The breeding biology of Utaka is apparently also specialized for life in open waters. Copadichromis chrysonotus defends a mobile territory in the open water, instead of one on the substrate, and even spawns up in the water column well away from the rocks (Smith, 2000). According to Smith,Males in breeding colouration aggregated in sheltered areas at least several metres deep, and each male defended a mobile breeding territory near the surface while attempting to attract females. Breeding was mostly continuous from August to May, with peaks in August-September and January-March. A major lull in breeding activity occurred in May and June.... Open-water spawning by C. chrysonotus may be an adaptation to reduce both egg predation during spawning and competition for substrate-based breeding territories.Other Utaka may well share a similar mobile territory and this highly unusual open-water spawning.
In captivity, Utaka require a rather large aquarium; at least 100 gallons (380 liters) is best. Try to keep a group of at least six (preferably a single male and several females). Because of their diet of small planktonic crustaceans, the most natural foods to offer include live or frozen daphnia, fairy shrimp, or brine shrimp. However, they will happily eat bloodworms (mosquito larvae), flake food, small cichlid pellets, and other offerings. Currently, the most widely available Utaka is one sold as Copadichromis borleyi (which it may, in fact, be; at least it is similar to the real C. borleyi). A large aquarium with a group of these Utaka makes an impressive sight.
There have been studies showing the health benefits of keeping an aquarium which can help with stress relief and reducing blood pressure. Many physician, dental, and Austin Lasik eye surgery offices have an aquarium in their waiting rooms to relax their patients before an exam or procedure.

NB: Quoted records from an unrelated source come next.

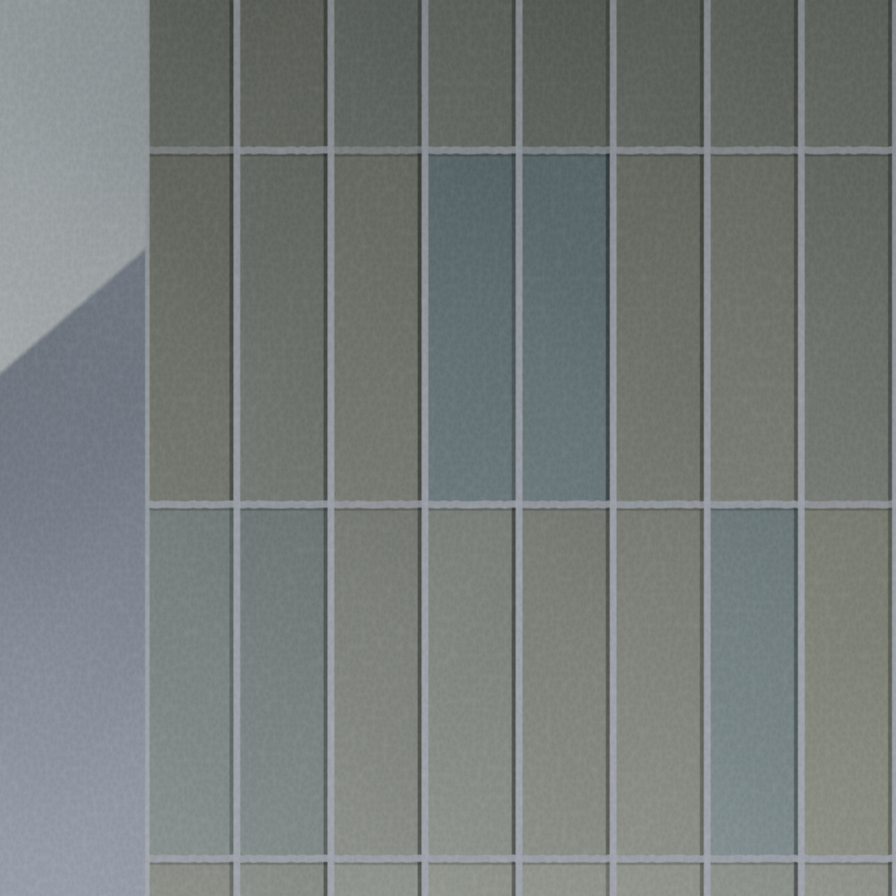
A three.js fragment shader for this texture:

```glsl
// Tall grey-green wall tiles with pale grout, beside a plain wall crossed by a slanted shadow.
#define TILE vec2(0.1050, 0.3953)    // tile pitch across and up
#define ORIGIN vec2(0.1594, 0.0417)  // a crossing of two joints
#define WALL_EDGE 0.1645             // where the plain wall meets the tiles
#define JOINT vec2(0.0037, 0.0040)   // half widths of upright and level joints
#define SHADE_WIDTH 0.0045           // dark line beside each joint
#define SOFT 0.0013                  // edge smoothing
#define GRAIN_SCALE 170.0
#define GRAIN_AMOUNT 0.055
#define TONE_SPREAD 0.026            // brightness change between tiles

varying vec2 vUv;

float hash(vec2 p) {
  return fract(sin(dot(p, vec2(127.1, 311.7))) * 4375.85);
}

// Cellular noise: distance to the nearest scattered point
float cellular(vec2 p) {
  vec2 id = floor(p);
  vec2 f = fract(p);
  float nearest = 2.0;
  for (int y = -1; y <= 1; y++) {
    for (int x = -1; x <= 1; x++) {
      vec2 o = vec2(float(x), float(y));
      vec2 point = o + vec2(hash(id + o), hash(id + o + 57.3));
      nearest = min(nearest, length(point - f));
    }
  }
  return nearest;
}

// Fine mottling, slightly stretched upward, centred on zero
float grain(vec2 uv) {
  vec2 p = uv * GRAIN_SCALE * vec2(1.0, 0.7);
  return 0.6 * cellular(p) + 0.4 * cellular(p * 1.9 + 13.0) - 0.45;
}

// Broad uneven patches from layered sines
float clouds(vec2 p) {
  return sin(p.x * 17.0 + 2.0 * sin(p.y * 9.0)) * 0.5
       + sin(p.y * 23.0 + 1.7 * sin(p.x * 31.0)) * 0.5;
}

float band(float x, float halfWidth) {
  return 1.0 - smoothstep(halfWidth - SOFT, halfWidth + SOFT, abs(x));
}

// Bluish glaze: a pair in the middle row, softer ones in the row below
float coolness(vec2 cell) {
  float middle = step(abs(cell.y - 1.0), 0.5) * step(abs(cell.x - 3.5), 0.6);
  float lower = step(abs(cell.y), 0.5);
  float soft = lower * (0.7 * step(abs(cell.x - 6.0), 0.5) + 0.45 * step(cell.x, 1.5));
  return middle + soft + 0.25 * hash(cell + 4.0);
}

vec3 tileColor(vec2 uv, vec2 cell, vec2 f) {
  float light = mix(0.557, 0.358, uv.y);
  light += (hash(cell + 9.0) - 0.5) * TONE_SPREAD;
  light += 0.012 * (0.5 - f.x) + 0.004 * clouds(uv);
  vec3 olive = vec3(0.000, 0.016, -0.010);
  vec3 blue = vec3(-0.050, 0.004, 0.022);
  vec3 color = light + mix(olive, blue, clamp(coolness(cell), 0.0, 1.0));
  float warm = hash(cell + 21.0) * 0.4 + step(6.5, cell.x) * step(abs(cell.y), 0.5);
  return color + warm * vec3(0.010, 0.001, -0.020);
}

vec3 tiledWall(vec2 uv) {
  vec2 p = (uv - ORIGIN) / TILE;
  vec2 cell = floor(p);
  vec2 offset = (fract(p + 0.5) - 0.5) * TILE;
  vec3 color = tileColor(uv, cell, fract(p));

  // Dark recess left of upright joints and below level ones
  float side = band(offset.x + JOINT.x + 0.5 * SHADE_WIDTH, 0.5 * SHADE_WIDTH);
  float under = band(offset.y + JOINT.y + 0.0015, 0.0015);
  float depth = 0.22 + 0.20 * hash(cell + 31.0);
  color *= 1.0 - depth * side;
  color *= 1.0 - 0.17 * under;

  // Level joints wear unevenly along their length
  float jointRow = floor(p.y + 0.5);
  float wear = hash(vec2(cell.x, jointRow) + 3.0);
  float ripple = 0.0005 * sin(uv.x * 290.0 + 2.0 * sin(uv.x * 113.0));
  float level = band(offset.y + ripple, JOINT.y);
  float upright = band(offset.x, JOINT.x);
  vec3 grout = mix(vec3(0.63, 0.645, 0.68), vec3(0.52, 0.54, 0.56), uv.y * uv.y);
  color = mix(color, grout - 0.02, level * (0.95 - 0.45 * wear * uv.y));
  return mix(color, grout, upright * 0.96);
}

vec3 plainWall(vec2 uv) {
  vec3 lit = mix(vec3(0.64, 0.66, 0.67), vec3(0.57, 0.60, 0.61), smoothstep(0.58, 1.0, uv.y));
  lit -= 0.18 * uv.x;
  vec3 shaded = mix(vec3(0.60, 0.62, 0.67), vec3(0.43, 0.46, 0.50), smoothstep(-0.1, 0.68, uv.y));
  float slant = uv.y - 0.583 - 0.856 * uv.x;
  return mix(shaded, lit, smoothstep(-0.005, 0.005, slant)) + 0.006 * clouds(uv);
}

void main() {
  vec2 uv = vUv;
  float onTiles = smoothstep(-SOFT, SOFT, uv.x - WALL_EDGE);
  vec3 color = mix(plainWall(uv), tiledWall(uv), onTiles);

  // Pale sealing strip at the corner
  vec3 seal = mix(vec3(0.65, 0.67, 0.69), vec3(0.54, 0.56, 0.57), uv.y);
  color = mix(color, seal, band(uv.x - WALL_EDGE, 0.0025) * 0.9);

  color += grain(uv) * GRAIN_AMOUNT;
  gl_FragColor = vec4(color, 1.0);
}
```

|Last Update: 17 April 2018
Page First Posted: 1 February 2002
Web Author: M. K. Oliver, Ph.D.
Copyright © 1997-2019 by M. K. Oliver - ALL RIGHTS RESERVED